Start of INFORMATION SUPPLIED

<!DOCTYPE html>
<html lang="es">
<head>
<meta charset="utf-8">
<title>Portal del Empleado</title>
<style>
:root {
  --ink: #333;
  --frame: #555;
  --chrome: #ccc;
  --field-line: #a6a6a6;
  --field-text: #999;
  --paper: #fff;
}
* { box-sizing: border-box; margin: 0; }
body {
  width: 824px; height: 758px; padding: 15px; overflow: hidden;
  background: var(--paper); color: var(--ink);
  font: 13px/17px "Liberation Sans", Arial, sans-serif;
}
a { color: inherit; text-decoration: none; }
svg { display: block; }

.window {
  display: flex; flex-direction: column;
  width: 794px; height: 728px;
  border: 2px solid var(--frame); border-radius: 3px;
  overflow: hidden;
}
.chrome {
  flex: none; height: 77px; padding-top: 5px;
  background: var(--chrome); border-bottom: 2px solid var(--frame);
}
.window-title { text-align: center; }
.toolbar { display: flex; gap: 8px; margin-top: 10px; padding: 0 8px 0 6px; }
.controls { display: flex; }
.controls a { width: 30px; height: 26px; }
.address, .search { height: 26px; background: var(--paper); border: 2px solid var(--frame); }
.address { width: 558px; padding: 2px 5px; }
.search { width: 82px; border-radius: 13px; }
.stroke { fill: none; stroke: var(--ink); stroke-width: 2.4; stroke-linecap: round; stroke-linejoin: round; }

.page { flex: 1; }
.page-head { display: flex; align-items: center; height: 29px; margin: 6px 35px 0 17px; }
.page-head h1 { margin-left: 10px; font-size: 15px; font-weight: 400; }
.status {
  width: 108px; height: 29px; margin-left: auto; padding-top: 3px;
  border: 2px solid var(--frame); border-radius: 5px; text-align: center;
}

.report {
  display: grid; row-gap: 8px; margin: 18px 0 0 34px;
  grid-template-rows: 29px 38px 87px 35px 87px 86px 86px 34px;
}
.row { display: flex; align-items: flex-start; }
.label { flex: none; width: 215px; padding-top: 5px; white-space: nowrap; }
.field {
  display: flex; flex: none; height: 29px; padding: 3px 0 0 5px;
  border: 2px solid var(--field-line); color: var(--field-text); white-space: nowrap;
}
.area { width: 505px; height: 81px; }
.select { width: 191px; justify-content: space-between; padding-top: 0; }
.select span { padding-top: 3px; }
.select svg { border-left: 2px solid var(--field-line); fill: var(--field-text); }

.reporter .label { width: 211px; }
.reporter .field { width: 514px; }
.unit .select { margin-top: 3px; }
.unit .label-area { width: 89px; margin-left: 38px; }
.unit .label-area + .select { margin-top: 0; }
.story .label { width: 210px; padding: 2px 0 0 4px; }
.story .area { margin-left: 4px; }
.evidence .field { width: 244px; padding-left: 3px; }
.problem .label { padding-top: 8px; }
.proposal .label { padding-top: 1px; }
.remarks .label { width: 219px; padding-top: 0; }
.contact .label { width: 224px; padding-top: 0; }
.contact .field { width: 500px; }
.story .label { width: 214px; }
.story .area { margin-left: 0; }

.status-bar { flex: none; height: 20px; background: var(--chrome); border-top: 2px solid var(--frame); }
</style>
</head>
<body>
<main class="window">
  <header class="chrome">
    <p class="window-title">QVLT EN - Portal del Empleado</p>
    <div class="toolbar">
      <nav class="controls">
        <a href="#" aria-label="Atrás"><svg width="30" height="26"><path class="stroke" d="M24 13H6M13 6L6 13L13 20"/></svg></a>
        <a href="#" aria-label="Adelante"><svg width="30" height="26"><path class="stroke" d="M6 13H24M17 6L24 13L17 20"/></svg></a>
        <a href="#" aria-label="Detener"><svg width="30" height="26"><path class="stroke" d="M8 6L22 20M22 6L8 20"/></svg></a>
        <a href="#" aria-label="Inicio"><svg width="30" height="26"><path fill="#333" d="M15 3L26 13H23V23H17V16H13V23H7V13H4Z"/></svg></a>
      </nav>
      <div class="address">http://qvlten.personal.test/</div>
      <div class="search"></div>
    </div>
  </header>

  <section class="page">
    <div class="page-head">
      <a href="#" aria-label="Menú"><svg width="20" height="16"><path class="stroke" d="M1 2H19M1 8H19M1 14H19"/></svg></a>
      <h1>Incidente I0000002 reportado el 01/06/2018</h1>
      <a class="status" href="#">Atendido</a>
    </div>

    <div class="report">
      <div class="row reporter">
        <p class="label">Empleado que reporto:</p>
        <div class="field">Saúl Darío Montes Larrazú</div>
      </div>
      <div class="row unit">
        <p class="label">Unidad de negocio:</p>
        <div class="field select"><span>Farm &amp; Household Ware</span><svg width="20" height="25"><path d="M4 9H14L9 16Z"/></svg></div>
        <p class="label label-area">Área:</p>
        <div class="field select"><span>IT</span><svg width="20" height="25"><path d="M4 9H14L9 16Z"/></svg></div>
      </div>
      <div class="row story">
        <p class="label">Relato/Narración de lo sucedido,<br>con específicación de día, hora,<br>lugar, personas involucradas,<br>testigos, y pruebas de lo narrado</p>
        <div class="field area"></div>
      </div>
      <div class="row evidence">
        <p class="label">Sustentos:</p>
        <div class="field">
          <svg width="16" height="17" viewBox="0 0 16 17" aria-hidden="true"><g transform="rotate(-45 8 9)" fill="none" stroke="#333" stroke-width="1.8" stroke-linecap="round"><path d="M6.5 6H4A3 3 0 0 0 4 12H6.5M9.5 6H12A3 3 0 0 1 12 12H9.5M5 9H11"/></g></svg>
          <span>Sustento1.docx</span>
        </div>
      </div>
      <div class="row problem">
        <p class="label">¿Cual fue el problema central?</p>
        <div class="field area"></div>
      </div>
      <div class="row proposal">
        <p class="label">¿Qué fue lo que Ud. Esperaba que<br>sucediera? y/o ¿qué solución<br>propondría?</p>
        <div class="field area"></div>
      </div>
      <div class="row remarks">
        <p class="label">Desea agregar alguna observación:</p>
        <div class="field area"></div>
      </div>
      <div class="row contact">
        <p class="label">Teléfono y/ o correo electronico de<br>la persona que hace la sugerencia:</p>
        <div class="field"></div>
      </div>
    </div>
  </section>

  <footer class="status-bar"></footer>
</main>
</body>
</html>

End of INFORMATION SUPPLIED

REQUIREMENT
Please give the full set of data again exactly.

TASK RESPONSE
<!DOCTYPE html>
<html lang="es">
<head>
<meta charset="utf-8">
<title>Portal del Empleado</title>
<style>
:root {
  --ink: #333;
  --frame: #555;
  --chrome: #ccc;
  --field-line: #a6a6a6;
  --field-text: #999;
  --paper: #fff;
}
* { box-sizing: border-box; margin: 0; }
body {
  width: 824px; height: 758px; padding: 15px; overflow: hidden;
  background: var(--paper); color: var(--ink);
  font: 13px/17px "Liberation Sans", Arial, sans-serif;
}
a { color: inherit; text-decoration: none; }
svg { display: block; }

.window {
  display: flex; flex-direction: column;
  width: 794px; height: 728px;
  border: 2px solid var(--frame); border-radius: 3px;
  overflow: hidden;
}
.chrome {
  flex: none; height: 77px; padding-top: 5px;
  background: var(--chrome); border-bottom: 2px solid var(--frame);
}
.window-title { text-align: center; }
.toolbar { display: flex; gap: 8px; margin-top: 10px; padding: 0 8px 0 6px; }
.controls { display: flex; }
.controls a { width: 30px; height: 26px; }
.address, .search { height: 26px; background: var(--paper); border: 2px solid var(--frame); }
.address { width: 558px; padding: 2px 5px; }
.search { width: 82px; border-radius: 13px; }
.stroke { fill: none; stroke: var(--ink); stroke-width: 2.4; stroke-linecap: round; stroke-linejoin: round; }

.page { flex: 1; }
.page-head { display: flex; align-items: center; height: 29px; margin: 6px 35px 0 17px; }
.page-head h1 { margin-left: 10px; font-size: 15px; font-weight: 400; }
.status {
  width: 108px; height: 29px; margin-left: auto; padding-top: 3px;
  border: 2px solid var(--frame); border-radius: 5px; text-align: center;
}

.report {
  display: grid; row-gap: 8px; margin: 18px 0 0 34px;
  grid-template-rows: 29px 38px 87px 35px 87px 86px 86px 34px;
}
.row { display: flex; align-items: flex-start; }
.label { flex: none; width: 215px; padding-top: 5px; white-space: nowrap; }
.field {
  display: flex; flex: none; height: 29px; padding: 3px 0 0 5px;
  border: 2px solid var(--field-line); color: var(--field-text); white-space: nowrap;
}
.area { width: 505px; height: 81px; }
.select { width: 191px; justify-content: space-between; padding-top: 0; }
.select span { padding-top: 3px; }
.select svg { border-left: 2px solid var(--field-line); fill: var(--field-text); }

.reporter .label { width: 211px; }
.reporter .field { width: 514px; }
.unit .select { margin-top: 3px; }
.unit .label-area { width: 89px; margin-left: 38px; }
.unit .label-area + .select { margin-top: 0; }
.story .label { width: 210px; padding: 2px 0 0 4px; }
.story .area { margin-left: 4px; }
.evidence .field { width: 244px; padding-left: 3px; }
.problem .label { padding-top: 8px; }
.proposal .label { padding-top: 1px; }
.remarks .label { width: 219px; padding-top: 0; }
.contact .label { width: 224px; padding-top: 0; }
.contact .field { width: 500px; }
.story .label { width: 214px; }
.story .area { margin-left: 0; }

.status-bar { flex: none; height: 20px; background: var(--chrome); border-top: 2px solid var(--frame); }
</style>
</head>
<body>
<main class="window">
  <header class="chrome">
    <p class="window-title">QVLT EN - Portal del Empleado</p>
    <div class="toolbar">
      <nav class="controls">
        <a href="#" aria-label="Atrás"><svg width="30" height="26"><path class="stroke" d="M24 13H6M13 6L6 13L13 20"/></svg></a>
        <a href="#" aria-label="Adelante"><svg width="30" height="26"><path class="stroke" d="M6 13H24M17 6L24 13L17 20"/></svg></a>
        <a href="#" aria-label="Detener"><svg width="30" height="26"><path class="stroke" d="M8 6L22 20M22 6L8 20"/></svg></a>
        <a href="#" aria-label="Inicio"><svg width="30" height="26"><path fill="#333" d="M15 3L26 13H23V23H17V16H13V23H7V13H4Z"/></svg></a>
      </nav>
      <div class="address">http://qvlten.personal.test/</div>
      <div class="search"></div>
    </div>
  </header>

  <section class="page">
    <div class="page-head">
      <a href="#" aria-label="Menú"><svg width="20" height="16"><path class="stroke" d="M1 2H19M1 8H19M1 14H19"/></svg></a>
      <h1>Incidente I0000002 reportado el 01/06/2018</h1>
      <a class="status" href="#">Atendido</a>
    </div>

    <div class="report">
      <div class="row reporter">
        <p class="label">Empleado que reporto:</p>
        <div class="field">Saúl Darío Montes Larrazú</div>
      </div>
      <div class="row unit">
        <p class="label">Unidad de negocio:</p>
        <div class="field select"><span>Farm &amp; Household Ware</span><svg width="20" height="25"><path d="M4 9H14L9 16Z"/></svg></div>
        <p class="label label-area">Área:</p>
        <div class="field select"><span>IT</span><svg width="20" height="25"><path d="M4 9H14L9 16Z"/></svg></div>
      </div>
      <div class="row story">
        <p class="label">Relato/Narración de lo sucedido,<br>con específicación de día, hora,<br>lugar, personas involucradas,<br>testigos, y pruebas de lo narrado</p>
        <div class="field area"></div>
      </div>
      <div class="row evidence">
        <p class="label">Sustentos:</p>
        <div class="field">
          <svg width="16" height="17" viewBox="0 0 16 17" aria-hidden="true"><g transform="rotate(-45 8 9)" fill="none" stroke="#333" stroke-width="1.8" stroke-linecap="round"><path d="M6.5 6H4A3 3 0 0 0 4 12H6.5M9.5 6H12A3 3 0 0 1 12 12H9.5M5 9H11"/></g></svg>
          <span>Sustento1.docx</span>
        </div>
      </div>
      <div class="row problem">
        <p class="label">¿Cual fue el problema central?</p>
        <div class="field area"></div>
      </div>
      <div class="row proposal">
        <p class="label">¿Qué fue lo que Ud. Esperaba que<br>sucediera? y/o ¿qué solución<br>propondría?</p>
        <div class="field area"></div>
      </div>
      <div class="row remarks">
        <p class="label">Desea agregar alguna observación:</p>
        <div class="field area"></div>
      </div>
      <div class="row contact">
        <p class="label">Teléfono y/ o correo electronico de<br>la persona que hace la sugerencia:</p>
        <div class="field"></div>
      </div>
    </div>
  </section>

  <footer class="status-bar"></footer>
</main>
</body>
</html>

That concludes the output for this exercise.